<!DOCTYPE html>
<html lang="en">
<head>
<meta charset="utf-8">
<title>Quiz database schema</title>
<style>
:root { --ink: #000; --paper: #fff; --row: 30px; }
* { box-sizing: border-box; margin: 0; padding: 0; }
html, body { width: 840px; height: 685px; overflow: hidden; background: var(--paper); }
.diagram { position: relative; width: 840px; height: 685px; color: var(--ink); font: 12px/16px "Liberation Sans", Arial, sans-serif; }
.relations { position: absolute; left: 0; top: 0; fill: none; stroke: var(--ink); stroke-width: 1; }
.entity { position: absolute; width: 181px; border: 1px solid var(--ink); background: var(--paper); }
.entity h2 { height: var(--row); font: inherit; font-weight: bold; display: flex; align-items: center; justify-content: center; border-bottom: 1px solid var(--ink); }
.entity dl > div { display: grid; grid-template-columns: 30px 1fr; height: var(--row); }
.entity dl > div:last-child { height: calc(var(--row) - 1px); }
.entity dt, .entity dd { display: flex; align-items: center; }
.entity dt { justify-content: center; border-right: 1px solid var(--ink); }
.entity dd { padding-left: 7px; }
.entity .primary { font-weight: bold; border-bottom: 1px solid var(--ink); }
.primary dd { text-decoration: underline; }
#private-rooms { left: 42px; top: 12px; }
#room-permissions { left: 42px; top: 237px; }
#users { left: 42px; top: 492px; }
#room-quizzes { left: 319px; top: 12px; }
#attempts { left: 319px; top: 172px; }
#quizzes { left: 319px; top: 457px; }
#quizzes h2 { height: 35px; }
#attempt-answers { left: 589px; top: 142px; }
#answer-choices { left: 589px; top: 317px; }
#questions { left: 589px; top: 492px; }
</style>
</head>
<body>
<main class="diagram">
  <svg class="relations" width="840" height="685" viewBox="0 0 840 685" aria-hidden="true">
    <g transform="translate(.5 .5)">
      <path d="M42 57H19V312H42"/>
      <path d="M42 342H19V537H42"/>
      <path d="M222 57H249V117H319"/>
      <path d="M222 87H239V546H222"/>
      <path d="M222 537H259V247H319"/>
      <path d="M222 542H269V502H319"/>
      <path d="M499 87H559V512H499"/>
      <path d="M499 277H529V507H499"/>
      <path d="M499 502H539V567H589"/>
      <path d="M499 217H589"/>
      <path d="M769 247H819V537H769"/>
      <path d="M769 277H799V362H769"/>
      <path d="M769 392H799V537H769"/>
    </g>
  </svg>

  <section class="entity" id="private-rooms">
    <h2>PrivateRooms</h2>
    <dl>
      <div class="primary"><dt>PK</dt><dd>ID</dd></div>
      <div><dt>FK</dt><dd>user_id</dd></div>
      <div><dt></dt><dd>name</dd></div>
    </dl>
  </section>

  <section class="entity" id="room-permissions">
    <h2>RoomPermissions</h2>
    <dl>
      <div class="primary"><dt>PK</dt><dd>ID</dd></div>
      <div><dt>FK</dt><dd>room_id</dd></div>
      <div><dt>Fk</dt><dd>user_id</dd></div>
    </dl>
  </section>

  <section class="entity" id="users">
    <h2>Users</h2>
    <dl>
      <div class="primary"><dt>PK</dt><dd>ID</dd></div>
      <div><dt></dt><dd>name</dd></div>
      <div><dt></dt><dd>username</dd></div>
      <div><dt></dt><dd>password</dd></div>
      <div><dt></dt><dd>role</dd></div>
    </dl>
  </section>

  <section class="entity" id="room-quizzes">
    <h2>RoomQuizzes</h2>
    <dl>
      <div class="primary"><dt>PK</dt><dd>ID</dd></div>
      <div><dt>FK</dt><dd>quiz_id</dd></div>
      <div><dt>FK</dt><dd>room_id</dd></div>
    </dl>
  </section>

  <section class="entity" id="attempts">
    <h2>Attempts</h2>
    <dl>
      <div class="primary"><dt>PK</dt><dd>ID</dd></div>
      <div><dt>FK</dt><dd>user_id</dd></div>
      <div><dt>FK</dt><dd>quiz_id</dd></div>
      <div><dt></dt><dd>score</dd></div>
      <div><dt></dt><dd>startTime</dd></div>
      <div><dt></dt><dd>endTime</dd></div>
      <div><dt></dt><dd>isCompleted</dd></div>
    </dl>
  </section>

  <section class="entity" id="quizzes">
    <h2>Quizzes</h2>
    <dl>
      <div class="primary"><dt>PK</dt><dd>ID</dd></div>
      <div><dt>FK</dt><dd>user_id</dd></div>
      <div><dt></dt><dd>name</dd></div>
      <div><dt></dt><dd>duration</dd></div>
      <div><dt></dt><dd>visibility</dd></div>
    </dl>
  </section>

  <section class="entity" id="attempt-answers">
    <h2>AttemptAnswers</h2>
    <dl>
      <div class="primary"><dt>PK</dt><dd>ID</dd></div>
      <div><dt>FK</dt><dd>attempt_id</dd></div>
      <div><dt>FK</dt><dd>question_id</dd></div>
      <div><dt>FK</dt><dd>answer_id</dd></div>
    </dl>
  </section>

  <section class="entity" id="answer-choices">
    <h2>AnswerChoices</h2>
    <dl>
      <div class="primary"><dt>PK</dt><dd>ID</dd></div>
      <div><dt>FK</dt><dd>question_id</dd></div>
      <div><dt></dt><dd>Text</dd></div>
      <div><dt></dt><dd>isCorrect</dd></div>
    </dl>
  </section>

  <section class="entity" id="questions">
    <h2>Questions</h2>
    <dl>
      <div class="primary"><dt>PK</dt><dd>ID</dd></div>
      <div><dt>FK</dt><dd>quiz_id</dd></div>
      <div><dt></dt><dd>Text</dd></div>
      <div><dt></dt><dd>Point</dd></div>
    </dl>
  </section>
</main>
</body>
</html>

____________________

▶ [What to work on] Identify the lines above with the word "body". Copy them.

▶ [Answer for this exercise]
html, body { width: 840px; height: 685px; overflow: hidden; background: var(--paper); }
<body>
</body>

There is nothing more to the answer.